Accelerating the economic growth is a must and fast export-oriented industrialization is instrumental with the support of International Corporation and foreign direct investment to create substantial employment opportunities for women whilst taking labor intensive industries and commercial business ventures to rural villages would enable rural women to find employment opportunities in their own villages.
The garment industry in Bangladesh and Sri Lanka is an ideal example for enhanced economic participation of women and uplifting of rural economy.
Moreover, economic reform agenda should focus on fostering more women entrepreneurs, with the necessary support on capital, markets, technology and training to grow their business successfully.
Additionally, women should be encouraged to follow more job-oriented educational streams and acquire market oriented skills such as fluency in languages and ICT and soft skills mainly communication, leadership, and problem solving will boost the job prospects and convert them as successful professionals.
Change in attitude
Socio Cultural factors such as traditional attitudes, social norm and practices also restrict women participating in the labor force. Many still perceive women to be fully caregivers at home limiting women’s ability to make economic contribution. Hence, promoting greater awareness is critical to change the mindset of women who still doubts about taking up jobs and the general attitude to stimulate women to join a work place to build fulfilling careers outside homes.
Interestingly, the Government endeavor enabling 25 percent female representation in local government bodies is encouraging, as it could improve political, social and economical leadership role played by women significantly.
Overall, the economic participation of women is essential to sustain the economic growth momentum in a changing socio economical landscape.

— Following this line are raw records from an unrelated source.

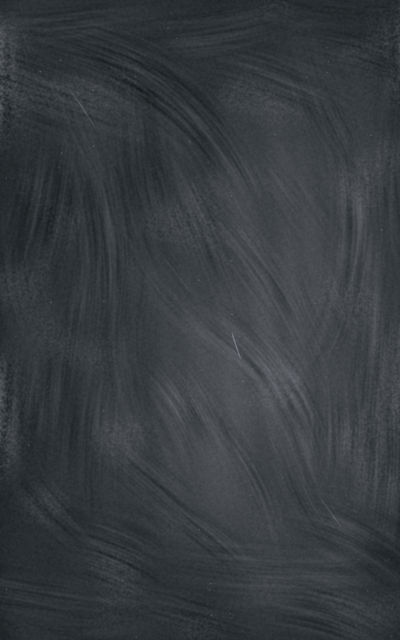
Write a WebGL 2 fragment shader that draws this texture.

```glsl
#version 300 es
precision highp float;
// A worn slate chalkboard: soft grey haze, wiped chalk streaks, dusty edges and fine scratches.

#define SLATE_DARK vec3(0.125, 0.145, 0.157)
#define SLATE_LIGHT vec3(0.300, 0.315, 0.333)
#define WIPES 44
#define SCRATCHES 6
#define STREAK_GAIN 0.62
#define HAZE_CENTER vec2(0.445, 0.47)
#define HAZE_SIZE vec2(0.27, 0.38)
#define HAZE_GAIN 0.72
#define GRAIN_GAIN 0.17
#define EDGE_CHALK 1.25
#define SPECK_CELLS 60.0

uniform vec2 u_resolution;
out vec4 fragColor;

vec2 hash2(vec2 p) {
    vec3 q = fract(p.xyx * vec3(0.1031, 0.1030, 0.0973));
    q += dot(q, q.yzx + 33.33);
    return fract((q.xx + q.yz) * q.zy);
}

float cornerSlope(vec2 cell, vec2 offset) {
    float a = 6.2832 * hash2(cell).x;
    return dot(vec2(cos(a), sin(a)), offset);
}

float gradientNoise(vec2 p) {
    vec2 i = floor(p), f = fract(p);
    vec2 u = f * f * f * (f * (f * 6.0 - 15.0) + 10.0);
    vec2 e = vec2(0.0, 1.0);
    return mix(mix(cornerSlope(i, f), cornerSlope(i + e.yx, f - e.yx), u.x),
               mix(cornerSlope(i + e, f - e), cornerSlope(i + 1.0, f - 1.0), u.x), u.y);
}

vec2 rotate(vec2 p, float a) {
    float c = cos(a), s = sin(a);
    return vec2(c * p.x + s * p.y, c * p.y - s * p.x);
}

// Hand direction: level near top and bottom, upright at the sides, slanted in the middle.
float wipeAngle(vec2 c) {
    float slant = smoothstep(0.12, 0.3, c.x) * (1.0 - smoothstep(0.42, 0.55, c.x));
    float level = (1.0 - smoothstep(0.72, 0.95, c.y)) * smoothstep(0.02, 0.32, c.y);
    return -mix(1.5, 0.85, slant) * level - 0.08;
}

// Curved eraser strokes filled with fine parallel streaks.
float wipes(vec2 p, float aspect) {
    float sum = 0.0;
    for (int i = 0; i < WIPES; i++) {
        float k = float(i);
        vec2 r = hash2(vec2(k, 7.0)), s = hash2(vec2(k, 31.0));
        vec2 center = vec2(fract(k * 0.618 + 0.2) * aspect, (k + r.x) / float(WIPES));
        vec2 d = rotate(p - center, wipeAngle(center) + (r.y - 0.5) * 0.5);
        d.y += (s.x - 0.5) * 3.0 * d.x * d.x;
        vec2 q = d / vec2(mix(0.06, 0.17, s.y), mix(0.018, 0.055, r.x));
        float mask = exp(-dot(q, q));
        if (mask < 0.01) continue;
        float streak = gradientNoise(d * vec2(5.0, 75.0) + k * 9.0)
                     + 0.9 * gradientNoise(d * vec2(13.0, 210.0) + k * 17.0);
        sum += mask * (streak * mix(0.4, 1.0, s.x) + (r.y - 0.42) * 0.3);
    }
    return sum;
}

// Short thin arcs, softened by one pixel.
float scratches(vec2 p, float aspect, float pixel) {
    float sum = 0.0;
    for (int i = 0; i < SCRATCHES; i++) {
        float k = float(i);
        vec2 r = hash2(vec2(k, 53.0));
        vec2 center = vec2(fract(k * 0.618 + 0.59) * aspect, fract(k * 0.37 + 0.46));
        vec2 d = rotate(p - center, -1.25 + (r.x - 0.5) * 0.9 * min(k, 1.0));
        d.y += (r.y - 0.5) * 2.5 * d.x * d.x;
        float len = mix(0.022, 0.042, r.y);
        float line = 1.0 - smoothstep(0.0003, 0.0003 + pixel, abs(d.y));
        sum += line * (1.0 - smoothstep(len * 0.6, len, abs(d.x))) / (1.0 + 0.8 * k);
    }
    return sum;
}

float specks(vec2 p, float pixel) {
    vec2 cell = floor(p * SPECK_CELLS);
    vec2 r = hash2(cell + 91.0);
    float d = length(fract(p * SPECK_CELLS) - 0.2 - 0.6 * r) / SPECK_CELLS;
    float present = step(0.94, hash2(cell + 13.0).x);
    return present * r.x * (1.0 - smoothstep(0.0004, 0.0004 + pixel, d));
}

void main() {
    float pixel = 1.0 / u_resolution.y;
    vec2 p = gl_FragCoord.xy * pixel;
    float aspect = u_resolution.x * pixel;

    // Broad haze, cloudy patches and faint upright bands
    vec2 h = (p - HAZE_CENTER) / HAZE_SIZE;
    float tone = 0.23 + HAZE_GAIN * exp(-dot(h, h));
    tone += 0.28 * gradientNoise(p * 4.5 + 3.0) + 0.16 * gradientNoise(p * 11.0);
    float middle = smoothstep(0.12, 0.35, p.y) * (1.0 - smoothstep(0.7, 0.9, p.y));
    tone += 0.3 * middle * gradientNoise(vec2((p.x + 0.1 * p.y) * 24.0, p.y * 2.5));
    float side = min(p.x, aspect - p.x);
    tone -= 0.2 * exp(-side / 0.03) + 0.12 * exp(-min(p.y, 1.0 - p.y) / 0.05);

    // Fine board grain, stronger in dusty patches
    float grain = gradientNoise(rotate(p, 0.4) * 235.0) + 0.6 * gradientNoise(rotate(p, 1.1) * 120.0);
    float dust = smoothstep(0.05, 0.5, gradientNoise(p * vec2(8.0, 10.0) + 40.0));
    tone += GRAIN_GAIN * grain * (1.0 + dust) + 0.2 * dust;
    tone += STREAK_GAIN * wipes(p, aspect);

    // Chalk gathered along both sides
    float right = step(0.5 * aspect, p.x);
    float gather = smoothstep(0.0, 1.0, cos((p.y - 0.35 - 0.05 * right) * 12.0));
    float rub = 0.5 + 0.9 * gradientNoise(p * vec2(70.0, 9.0)) + 0.5 * grain;
    tone += EDGE_CHALK * mix(1.0, 0.55, right) * gather * exp(-side / 0.022) * max(rub, 0.0);

    tone += 0.9 * scratches(p, aspect, pixel) + 0.8 * specks(p, pixel);
    fragColor = vec4(mix(SLATE_DARK, SLATE_LIGHT, clamp(tone, -0.25, 2.4)), 1.0);
}
```
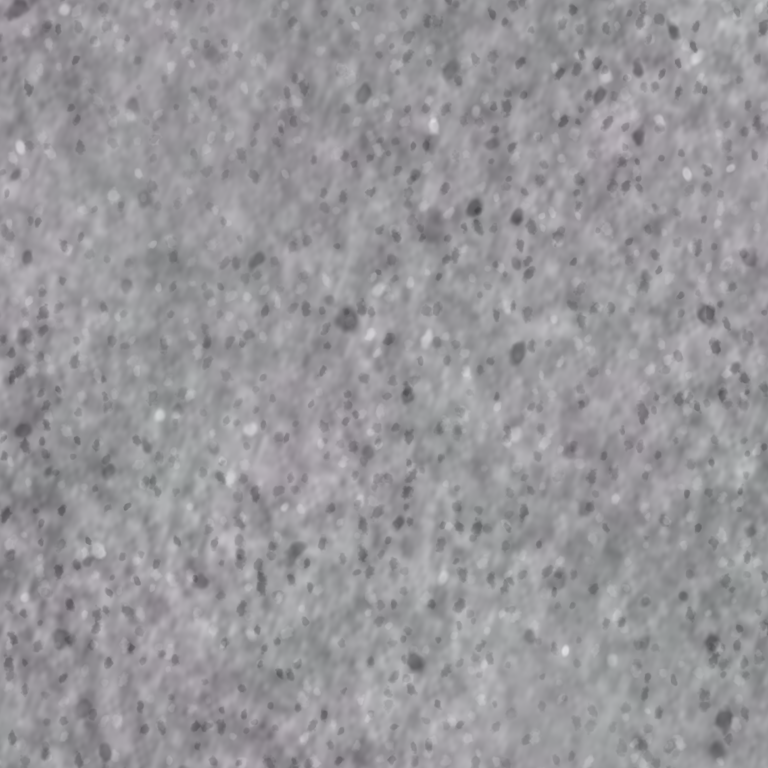
Give the GLSL for this texture, as a Shadertoy shader.

```glsl
// Weathered grey stone: soft clouds and fine, slightly upright grain from layered
// noise, strewn with dark pits and pale flecks from cellular scatter layers.
// All sizes are in canvas units, so the look is independent of resolution.

#define STONE_COLOR   vec3(0.605, 0.600, 0.615)
#define CLOUD_AMOUNT  0.075
#define GRAIN_AMOUNT  0.125
#define GRAIN_SCALE   78.0
#define GRAIN_STRETCH 1.45
#define PIT_DEPTH     0.15
#define FLECK_GAIN    0.11
#define TINT_AMOUNT   0.022
#define LEAN          0.12

vec3 hash3(vec2 cell) {
    vec3 q = fract(cell.xyx * vec3(0.1031, 0.1030, 0.0973));
    q += dot(q, q.yxz + 33.33);
    return fract((q.xxy + q.yzz) * q.zyx);
}

mat2 rotation(float angle) {
    float c = cos(angle), s = sin(angle);
    return mat2(c, s, -s, c);
}

// Smooth value noise centred on zero
float noise(vec2 p) {
    vec2 i = floor(p), f = fract(p);
    f = f * f * (3.0 - 2.0 * f);
    float low  = mix(hash3(i).x, hash3(i + vec2(1, 0)).x, f.x);
    float high = mix(hash3(i + vec2(0, 1)).x, hash3(i + vec2(1, 1)).x, f.x);
    return mix(low, high, f.y) - 0.5;
}

// Broad light and dark areas
float clouds(vec2 p) {
    float sum = 0.0, weight = 1.0;
    for (int i = 0; i < 4; i++) {
        sum += weight * noise(p);
        p = rotation(0.7) * p * 2.1 + 17.3;
        weight *= 0.62;
    }
    return sum;
}

// Fine mottling, taller than wide, each octave turned a little
float grain(vec2 p) {
    float sum = 0.0, weight = 0.75, scale = 0.5;
    for (int i = 0; i < 3; i++) {
        vec2 q = rotation(LEAN * float(i * 2 - 1)) * p * scale;
        sum += weight * noise(q * vec2(1.0, 1.0 / GRAIN_STRETCH) + 31.7 * float(i));
        weight = i == 0 ? 1.0 : 0.65;
        scale *= 1.95;
    }
    return sum;
}

// Scattered soft ovals; share is the fraction of cells that hold one
float specks(vec2 uv, float scale, float share, float radius, float stretch, float seed) {
    vec2 p = uv * scale + seed;
    vec2 home = floor(p);
    float ragged = 0.5 * noise(p * 4.0) + 0.3 * noise(p * 8.0);
    float cover = 0.0;
    for (int y = -1; y <= 1; y++)
    for (int x = -1; x <= 1; x++) {
        vec2 cell = home + vec2(x, y);
        vec3 place = hash3(cell + seed), kind = hash3(cell + seed + 57.0);
        if (kind.x > share) continue;
        vec2 d = p - cell - mix(vec2(0.15), vec2(0.85), place.xy);
        d = rotation(LEAN + (place.z - 0.5) * 1.3) * d;
        d.y /= mix(1.0, stretch, kind.y);
        float size = radius * mix(0.55, 1.0, kind.z);
        float edge = length(d) / size + ragged;
        cover = max(cover, (1.0 - smoothstep(0.45, 1.2, edge)) * mix(0.5, 1.0, kind.y));
    }
    return cover;
}

void mainImage(out vec4 fragColor, in vec2 fragCoord) {
    vec2 uv = fragCoord / iResolution.y;

    // Base tone, with grain fading in and out over broad areas
    float cloud = clouds(uv * 3.2 + 4.0);
    float strength = 1.0 + 0.7 * noise(uv * 4.0 + 71.0);
    float tone = CLOUD_AMOUNT * cloud;
    tone += GRAIN_AMOUNT * strength * grain(uv * GRAIN_SCALE);

    // Dark pits: many small, some medium, few large
    float pits = 0.85 * specks(uv, 46.0, 0.34, 0.34, 1.8, 11.0);
    pits += 1.15 * specks(uv, 20.0, 0.16, 0.25, 1.7, 23.0);
    pits += 1.25 * specks(uv, 8.0, 0.10, 0.19, 1.2, 37.0);
    tone -= PIT_DEPTH * strength * min(pits, 1.6);

    // Pale flecks: small grains, rare bright chips and faint smudges
    float flecks = 0.8 * specks(uv, 42.0, 0.26, 0.32, 1.6, 43.0);
    flecks += 1.6 * specks(uv, 17.0, 0.08, 0.17, 1.6, 59.0);
    flecks += 0.5 * specks(uv, 9.0, 0.12, 0.30, 1.3, 67.0);
    tone += FLECK_GAIN * flecks;

    // Faint drift between violet and green greys
    float tint = TINT_AMOUNT * (noise(uv * 5.0 + 90.0) + 0.6 * noise(uv * 24.0 + 13.0));
    vec3 color = STONE_COLOR + tone + tint * vec3(0.7, -0.5, 0.4);
    fragColor = vec4(clamp(color, 0.0, 1.0), 1.0);
}
```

A strong collective effort of various stakeholders particularly government, companies, investors and citizens is critical to create supportive environment which enhance women’s labor force participation, which will not only empower women but also improve family living standards, uplift rural economy and leads to overall economic prosperity of the nation.
(The writer is an Assistant General Manager of a leading organization. He is a graduate of the Chartered Institute of Marketing of United Kingdom and Wayamba University of Sri Lanka. You can share your feedback on Zahranlebbe@gmail.com)